Because Airbyte is an open-source platform, there was a risk that new connectors added by users wouldn’t meet the platform’s standards and the overall quality of the platform would suffer. To mitigate this risk, we implemented quality control measures. Before adding connectors to the system, we evaluate them to ensure they meet our standards. We also make this evaluation process visible to users, letting them improve their connectors on their own.
To keep Airbyte efficient and reliable, we implemented a certification system that checks if a connector meets the platform’s requirements or if it has to be improved. There are several criteria for a quality connector:
To make the process of quality control transparent, we created an interactive tutorial: it’s like test-driven development, but on a higher level – with end-to-end tests. Tests check if the connector is able to execute the needed commands correctly, and if not, it tells the user where it should be improved. After testing, the connector receives a grade that indicates the overall level of its reliability.
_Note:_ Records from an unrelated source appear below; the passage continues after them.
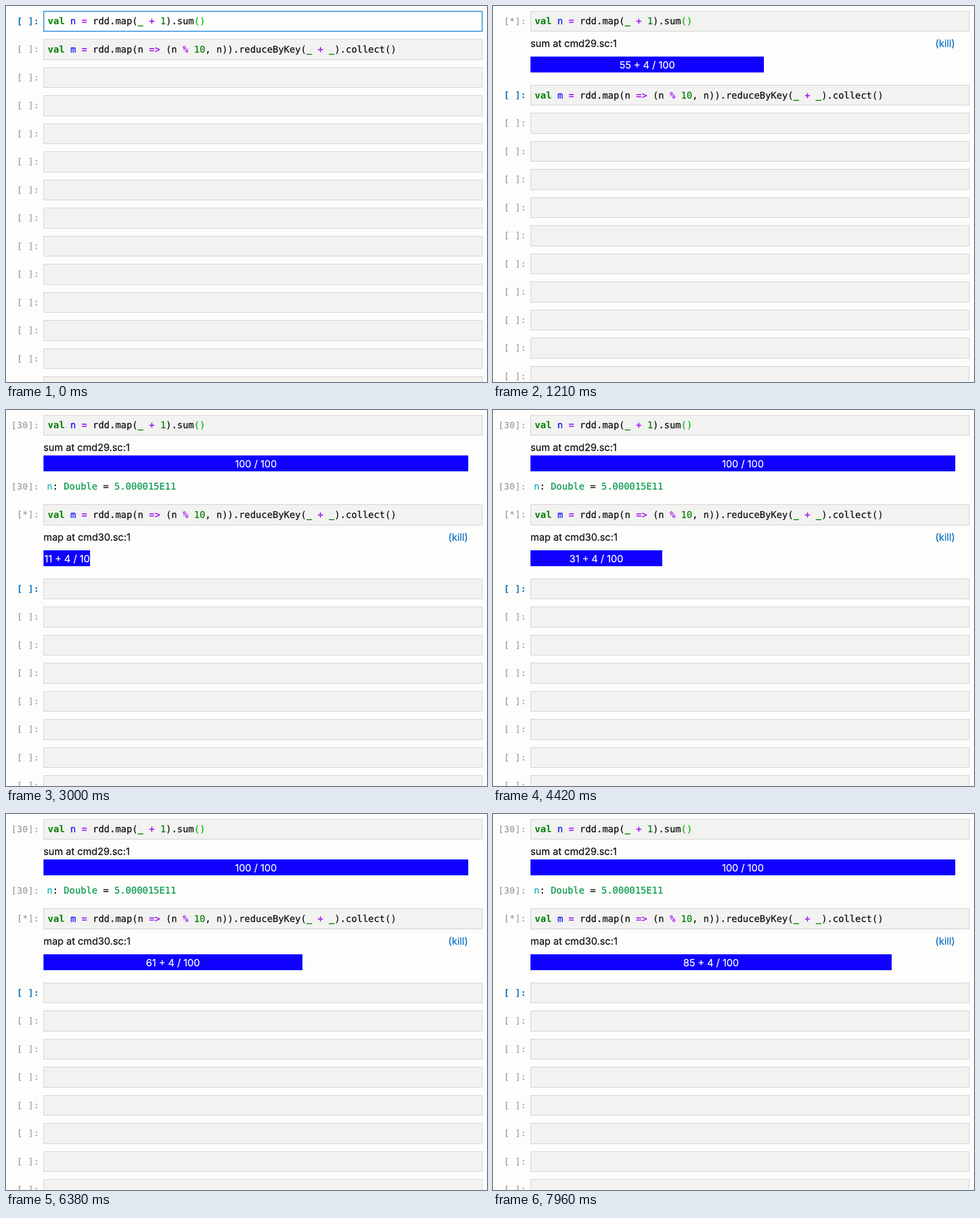
Animation of 847 by 662 pixels, one loop 8 s. Source, as an HTML page:

```html
<!DOCTYPE html>
<html lang="en">
<head>
<meta charset="utf-8">
<title>Notebook run</title>
<style>
  html, body { margin: 0; width: 100%; height: 100%; overflow: hidden; background: #fdfdfc; }
  svg { display: block; }
  text, tspan { white-space: pre; fill: currentColor; stroke: currentColor; stroke-width: .25; text-rendering: geometricPrecision; }
  .code { font: 16.45px "DejaVu Sans Mono", monospace; color: #111; }
  .prompt { font: 15px "DejaVu Sans Mono", monospace; letter-spacing: .87px; color: #9c9c9c; }
  .prompt.on { color: #0a70b8; stroke-width: .6; }
  .out { font: 17.3px Inter, sans-serif; color: #111; }
  .kw { color: #008000; font-weight: bold; stroke-width: 0; }
  .def { color: #1010f0; }
  .op { color: #a41cf5; font-weight: bold; stroke-width: 0; }
  .num { color: #088008; }
  .match { color: #0bb80b; }
  .cell { fill: #f2f2f1; stroke: #cfcfd2; }
  .cell.edit { fill: #fdfdfd; stroke: #1e88dc; stroke-width: 1.6; }
  .bar { fill: #1000ff; }
  .white { color: #fff; text-anchor: middle; }
  .kill { color: #0870c4; text-anchor: end; }
  .name { color: #1cb8b8; }
  .value { color: #069a4c; }
</style>
</head>
<body>
<svg id="stage" width="847" height="662" viewBox="0 0 847 662"></svg>
<script>
const LOOP = 8000, W = 847, H = 662;
const LEFT = 66, FULL = 748, PITCH = 49.5, TOP = 8.6, RUNNING = 130.3;
const stage = document.getElementById('stage');

// Moments in ms: run pressed, output opened, value printed, output settled
const sumJob = { run: 320, open: 520, value: 1560, settle: 1720 };
const mapJob = { run: 2560, open: 2660 };
const sumSteps = [[820, 0], [1520, 100]];
const mapSteps = [[2740, 4], [3000, 11], [4420, 31], [6380, 61], [7960, 85]];

const span = (cls, s) => `<tspan class="${cls}">${s}</tspan>`;
const text = (cls, x, y, s) => `<text class="${cls}" x="${x}" y="${y}">${s}</text>`;
const kw = s => span('kw', s), op = s => span('op', s), num = s => span('num', s);

const sumCode = `${kw('val')} ${span('def', 'n')} ${op('=')} rdd.map(${kw('_')} ${op('+')} ${num(1)}).sum${span('match', '()')}`;
const mapCode = `${kw('val')} ${span('def', 'm')} ${op('=')} rdd.map(n ${op('=&gt;')} (n ${op('%')} ${num(10)}, n)).reduceByKey(${kw('_')} ${op('+')} ${kw('_')}).collect()`;
const result = `${span('name', 'n')}: ${span('value', 'Double')} = ${span('value', '5.000015E11')}`;

function progress(steps, t) {
  if (t < steps[0][0]) return 0;
  for (let i = 1; i < steps.length; i++) {
    const [t0, a] = steps[i - 1], [t1, b] = steps[i];
    if (t < t1) return Math.floor(a + (b - a) * (t - t0) / (t1 - t0));
  }
  return steps[steps.length - 1][1];
}

function prompt(y, mark, on) {
  const s = `[${mark}]:`;
  return text(on ? 'prompt on' : 'prompt', 59 - s.length * 9.9, y, s);
}

function cell(y, mark, code, on, edit) {
  const top = Math.round(y), bottom = Math.round(y + 35.5);
  return `<rect class="cell${edit ? ' edit' : ''}" x="66.5" y="${top + .5}" width="772" height="${bottom - top}"/>`
    + prompt(y + 22.9, mark, on) + text('code', 73.6, y + 23.6, code);
}

// The nested svg clips the label to the filled part
function bar(y, done) {
  if (!done) return '';
  const w = Math.round(FULL * done / 100);
  const left = Math.min(4, 100 - done);
  const label = left ? `${done} + ${left} / 100` : '100 / 100';
  const half = done < 10 ? 42 : 47;
  return `<svg x="${LEFT}" y="${Math.round(y)}" width="${w}" height="28">`
    + `<rect class="bar" width="${w}" height="28"/>`
    + text('out white', Math.max(half, w / 2), 21, label) + '</svg>';
}

function output(y, label, done, settled) {
  return text('out', LEFT, y + 63.8, label)
    + (settled ? '' : text('out kill', 813.5, y + 63.8, '(kill)'))
    + bar(y + (settled ? 71.4 : 80.6), done);
}

function draw(t) {
  const ran = t >= sumJob.run, printed = t >= sumJob.value, settled = t >= sumJob.settle;
  const ran2 = t >= mapJob.run;
  const active = ran2 ? 2 : ran ? 1 : 0;

  let y = TOP;
  let s = cell(y, printed ? '30' : ran ? '*' : ' ', sumCode, !active, !active);
  if (t >= sumJob.open) {
    s += output(y, 'sum at cmd29.sc:1', progress(sumSteps, t), settled);
    y += settled ? 121 : RUNNING;
    if (printed) {
      s += prompt(y + 9.9, '30', false) + text('code', 72, y + 9.9, result);
      y += 36.7;
    }
  } else y += PITCH;

  s += cell(y, ran2 ? '*' : ' ', mapCode, active === 1);
  if (t >= mapJob.open) {
    s += output(y, 'map at cmd30.sc:1', progress(mapSteps, t), false);
    y += RUNNING;
  } else y += PITCH;

  for (let i = 2; y < H; i++, y += PITCH) s += cell(y, ' ', '', active === i);
  return `<rect width="${W}" height="${H}" fill="#fdfdfc"/>` + s;
}

let last = '';
function tick() {
  const view = draw(performance.now() % LOOP);
  if (view !== last) stage.innerHTML = last = view;
  requestAnimationFrame(tick);
}
tick();
</script>
</body>
</html>
```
Then our team verifies it once again and adds a connector to the Airbyte catalog.
With this quality control, we encourage users to contribute to Airbyte because they know their connectors will be upgraded with each new iteration and potentially by other users who add new features. To keep people engaged, the Airbyte team even had Hacktoberfest where they paid users who could build a reliable connector. We made sure to check all the connectors users developed to ensure they met our standards before adding them to the platform.
To achieve the goal of building a large community and hundreds of connectors, Airbyte needed to be intuitive for every user. It was a challenge to create a clear and simple interface that would enable developers to move data from anywhere, for any use case.
There are so many different API standards, databases, and streaming platforms out there, each with its own rules for extracting data! It's definitely not an easy task to build one interface that looks intuitive to everyone, whether they're building GraphQL or REST API. To tackle this challenge, we had to get creative and come up with some insights to make Airbyte as user-friendly as possible.
We had brainstorming and discussions with devs, architects, UI/UX designers, and data analysts from the client’s team. Everyone shared their vision for how the interface should look using their experience with different databases – and with it, we managed to find a universal option that is simple to use and work with.
We created a low-code platform for building ELT connectors. It allows data analysts to use pre-built components, templates, and drag-and-drop interfaces to create connectors quickly and easily, without having to write extensive lines of code.
By working closely with our clients and making the interface easy for everyone, we made Airbyte a top ELT platform with more than ten thousand community members.
Airbyte exceeded everyone's expectations and became a global data integration platform with broad possibilities and 300+ pre-built connectors.
The platform is loved by users for its intuitive interface, reliable connectors, and opportunities Airbyte provides for data analysis.
In just under two years, Airbyte has progressed to a $1.5 billion valuation and $181.2 million in funding.
Flyaps delivered over 30 integrations for our team and built a comprehensive test suite for us to use with our users. They were also in charge of building developer tooling for our data integration platform. Their engineers went above and beyond to help us ship our product. We enjoyed working together, and appreciate how adaptive they were to our needs and feedback.
Flyaps is a close-knit team of highly experienced developers specializing in Python and React. We build products that exceed the expectations of our clients – and are loved by their users.Let’s discuss your project